Celiac.com 04/27/2011 - People with microscopic enteritis have microscopic and sub-microscopic changes that are associated with symptoms of gluten sensitive enteropathy, and which lead to micronutrient deficiencies. A team of researchers recently set out to examine microscopic enteritis and the pathomechanism of malabsorption.
Signs of microscopic enteritis include subtle mucosal abnormalities with no pronounced inflammation, villous effacement, erosions or ulcerations when observed with conventional light microscopy.
In cases of microscopic enteritis intraepithelial lymphocytes usually fall within the normal range <25/100 enterocytes (microenteropathy), or increased (lymphocytic enteritis).
Microscopic enteritis is the driving force behind atypical forms of celiac disease, previously known as 'potential' and 'latent' celiac disease. Even when there are no major mucosal changes, systemic, microscopic inflammation is a key player in pathophysiology of micro-nutrient deficiency.
Microscopic enteritis or celiac disease with milder, Marsh 0–II, enteropathy is the most common feature of atypical gluten sensitivity, while celiac disease with macroscopic enteritis, and Marsh IIa–c is less common.
Importantly, and in contrast to much prevailing belief, symptom severity in celiac disease seems to be unrelated to the degrees or length of affected bowel.
The microenteropathy may eventually develop into pronounced villous atrophy, but one interesting finding was that severe mucosal damage does not necessarily mean worse symptoms. People with mild symptoms can have more severe damage, while those with little or no visible damage can have more severe symptoms.
The finding that nutritional deficiency can be seen in patients presenting with even submicroscopic enteropathy casts doubt on the notion that severe mucosal changes, such as villous atrophy, are the sole driver of malabsorption.
In fact, more and more, systemic inflammation seems to be the main driver of nutritional deficiency in such cases.
Pro-inflammatory cytokines, such as TNF, appear to act at the enterocyte level, inhibiting the uptake of micronutrients like iron and phosphate. From this, it appears that malabsorption in celiac disease is secondary to inflammation and cytokine stimulation.
This might explain why some patients experience milder, 'atypical' enteropathy that acts just like full-blown celiac disease.
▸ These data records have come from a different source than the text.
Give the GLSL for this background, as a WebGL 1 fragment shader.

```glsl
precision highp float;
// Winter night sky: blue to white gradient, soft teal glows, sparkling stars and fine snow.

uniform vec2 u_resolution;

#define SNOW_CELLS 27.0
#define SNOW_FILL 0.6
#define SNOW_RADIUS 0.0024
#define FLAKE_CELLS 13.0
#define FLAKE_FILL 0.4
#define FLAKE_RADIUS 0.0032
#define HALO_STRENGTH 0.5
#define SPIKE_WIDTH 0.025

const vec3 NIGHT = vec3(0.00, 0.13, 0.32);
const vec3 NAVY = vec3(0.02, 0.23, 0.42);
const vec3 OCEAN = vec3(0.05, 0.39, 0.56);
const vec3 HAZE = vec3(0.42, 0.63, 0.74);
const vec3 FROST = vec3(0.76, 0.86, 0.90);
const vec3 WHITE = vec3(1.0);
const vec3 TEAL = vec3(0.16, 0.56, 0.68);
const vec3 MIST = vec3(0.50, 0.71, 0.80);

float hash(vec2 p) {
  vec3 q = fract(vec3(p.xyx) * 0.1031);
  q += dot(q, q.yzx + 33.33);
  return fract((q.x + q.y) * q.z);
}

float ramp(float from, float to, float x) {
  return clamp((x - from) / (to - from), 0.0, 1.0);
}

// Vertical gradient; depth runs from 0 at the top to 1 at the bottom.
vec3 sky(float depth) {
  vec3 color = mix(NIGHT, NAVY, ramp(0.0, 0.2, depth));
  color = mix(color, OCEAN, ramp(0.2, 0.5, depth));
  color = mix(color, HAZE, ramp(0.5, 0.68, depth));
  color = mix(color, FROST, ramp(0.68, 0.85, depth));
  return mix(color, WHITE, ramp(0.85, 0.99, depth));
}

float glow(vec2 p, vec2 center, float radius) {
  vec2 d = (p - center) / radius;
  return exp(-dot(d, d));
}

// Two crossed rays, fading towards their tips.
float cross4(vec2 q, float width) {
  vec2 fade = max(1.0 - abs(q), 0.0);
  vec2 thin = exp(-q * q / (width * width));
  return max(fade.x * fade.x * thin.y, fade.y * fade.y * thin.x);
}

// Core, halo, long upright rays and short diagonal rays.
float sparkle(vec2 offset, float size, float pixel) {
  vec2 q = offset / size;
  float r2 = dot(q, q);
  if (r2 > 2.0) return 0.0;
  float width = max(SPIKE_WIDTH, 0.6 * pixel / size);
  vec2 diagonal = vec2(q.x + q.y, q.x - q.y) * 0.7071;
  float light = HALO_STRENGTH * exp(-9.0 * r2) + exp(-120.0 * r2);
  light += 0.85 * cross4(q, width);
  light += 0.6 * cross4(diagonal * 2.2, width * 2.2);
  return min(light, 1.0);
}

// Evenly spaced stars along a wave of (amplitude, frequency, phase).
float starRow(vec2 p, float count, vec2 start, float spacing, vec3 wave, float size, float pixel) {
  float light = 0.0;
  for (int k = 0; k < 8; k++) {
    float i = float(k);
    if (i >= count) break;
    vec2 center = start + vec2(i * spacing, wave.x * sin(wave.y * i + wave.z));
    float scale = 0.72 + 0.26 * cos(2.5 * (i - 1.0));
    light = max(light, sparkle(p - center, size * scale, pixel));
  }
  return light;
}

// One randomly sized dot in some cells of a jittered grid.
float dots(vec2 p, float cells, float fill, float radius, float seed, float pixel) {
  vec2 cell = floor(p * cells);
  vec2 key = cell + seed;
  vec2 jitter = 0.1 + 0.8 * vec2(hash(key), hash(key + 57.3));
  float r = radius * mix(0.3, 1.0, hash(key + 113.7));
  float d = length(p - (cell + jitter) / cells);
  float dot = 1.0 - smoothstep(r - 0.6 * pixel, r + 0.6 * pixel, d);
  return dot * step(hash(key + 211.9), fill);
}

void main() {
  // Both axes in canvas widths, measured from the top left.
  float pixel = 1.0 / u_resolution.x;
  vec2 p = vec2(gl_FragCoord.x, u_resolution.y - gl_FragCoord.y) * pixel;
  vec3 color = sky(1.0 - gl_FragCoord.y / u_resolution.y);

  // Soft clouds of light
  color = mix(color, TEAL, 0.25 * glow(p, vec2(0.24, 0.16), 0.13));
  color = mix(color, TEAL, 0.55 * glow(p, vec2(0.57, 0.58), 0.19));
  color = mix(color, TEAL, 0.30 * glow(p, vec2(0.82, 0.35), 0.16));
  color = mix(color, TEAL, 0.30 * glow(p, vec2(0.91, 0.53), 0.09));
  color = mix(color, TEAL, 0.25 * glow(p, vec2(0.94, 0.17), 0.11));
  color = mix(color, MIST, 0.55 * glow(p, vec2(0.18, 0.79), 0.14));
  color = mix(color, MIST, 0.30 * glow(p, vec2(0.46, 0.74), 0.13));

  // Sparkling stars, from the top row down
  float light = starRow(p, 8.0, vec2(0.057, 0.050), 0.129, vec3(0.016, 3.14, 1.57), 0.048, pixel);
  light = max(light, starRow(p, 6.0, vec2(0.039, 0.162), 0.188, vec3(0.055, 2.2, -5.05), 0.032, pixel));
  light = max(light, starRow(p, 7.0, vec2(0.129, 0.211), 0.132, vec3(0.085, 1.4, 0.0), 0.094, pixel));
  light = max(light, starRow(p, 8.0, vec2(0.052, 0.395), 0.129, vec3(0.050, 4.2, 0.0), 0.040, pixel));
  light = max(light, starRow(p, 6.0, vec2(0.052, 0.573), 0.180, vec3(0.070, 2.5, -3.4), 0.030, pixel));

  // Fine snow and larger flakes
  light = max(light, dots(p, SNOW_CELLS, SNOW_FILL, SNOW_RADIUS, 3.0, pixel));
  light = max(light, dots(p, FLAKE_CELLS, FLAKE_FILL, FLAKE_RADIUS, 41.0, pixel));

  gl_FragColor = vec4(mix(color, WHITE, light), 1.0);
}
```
In fact, inflammation triggered by gluten-sensitized lymphocytes and cytokine stimulation seems to drive the micronutrient deficiencies in celiac disease patients, with or without villous atrophy.
This finding is supported by several studies that show malabsorption syndrome to be no worse in patients with villous atrophy than in those with microenteropathy (Marsh 0–II).
This theory is further bolstered by the fact that many people suffer from non-symptomatic, silent celiac disease with villous atrophy, and mucosal lesions that persist after years of successful gluten-free treatment.
Over the last few years, the only type of gluten sensitivity doctors have identified is atypical presentation with microenteropathy resulting in micronutrient deficiencies.
However, the team points to recent studies by Kurppa et al., and Ludvigsson et al., that suggest simple changes can improve life quality for celiac disease patients with milder enteropathy.
The researchers feel strongly that patients with milder enteropathy and positive serology may benefit from a gluten-free diet, and that autoantibodies might have a more reliable positive predictive value than histology, especially in early enteropathy.
Diagnosing celiac disease in its early stages, especially with little or no mucosal damage, can be very challenging. However, new studies are paving the way toward a better understanding of gluten sensitivity with microenteropathy. As a result, more patients with microenteropathy, symptoms of micronutrient deficiency and positive serology are being presented with the possible benefits of a gluten-free diet.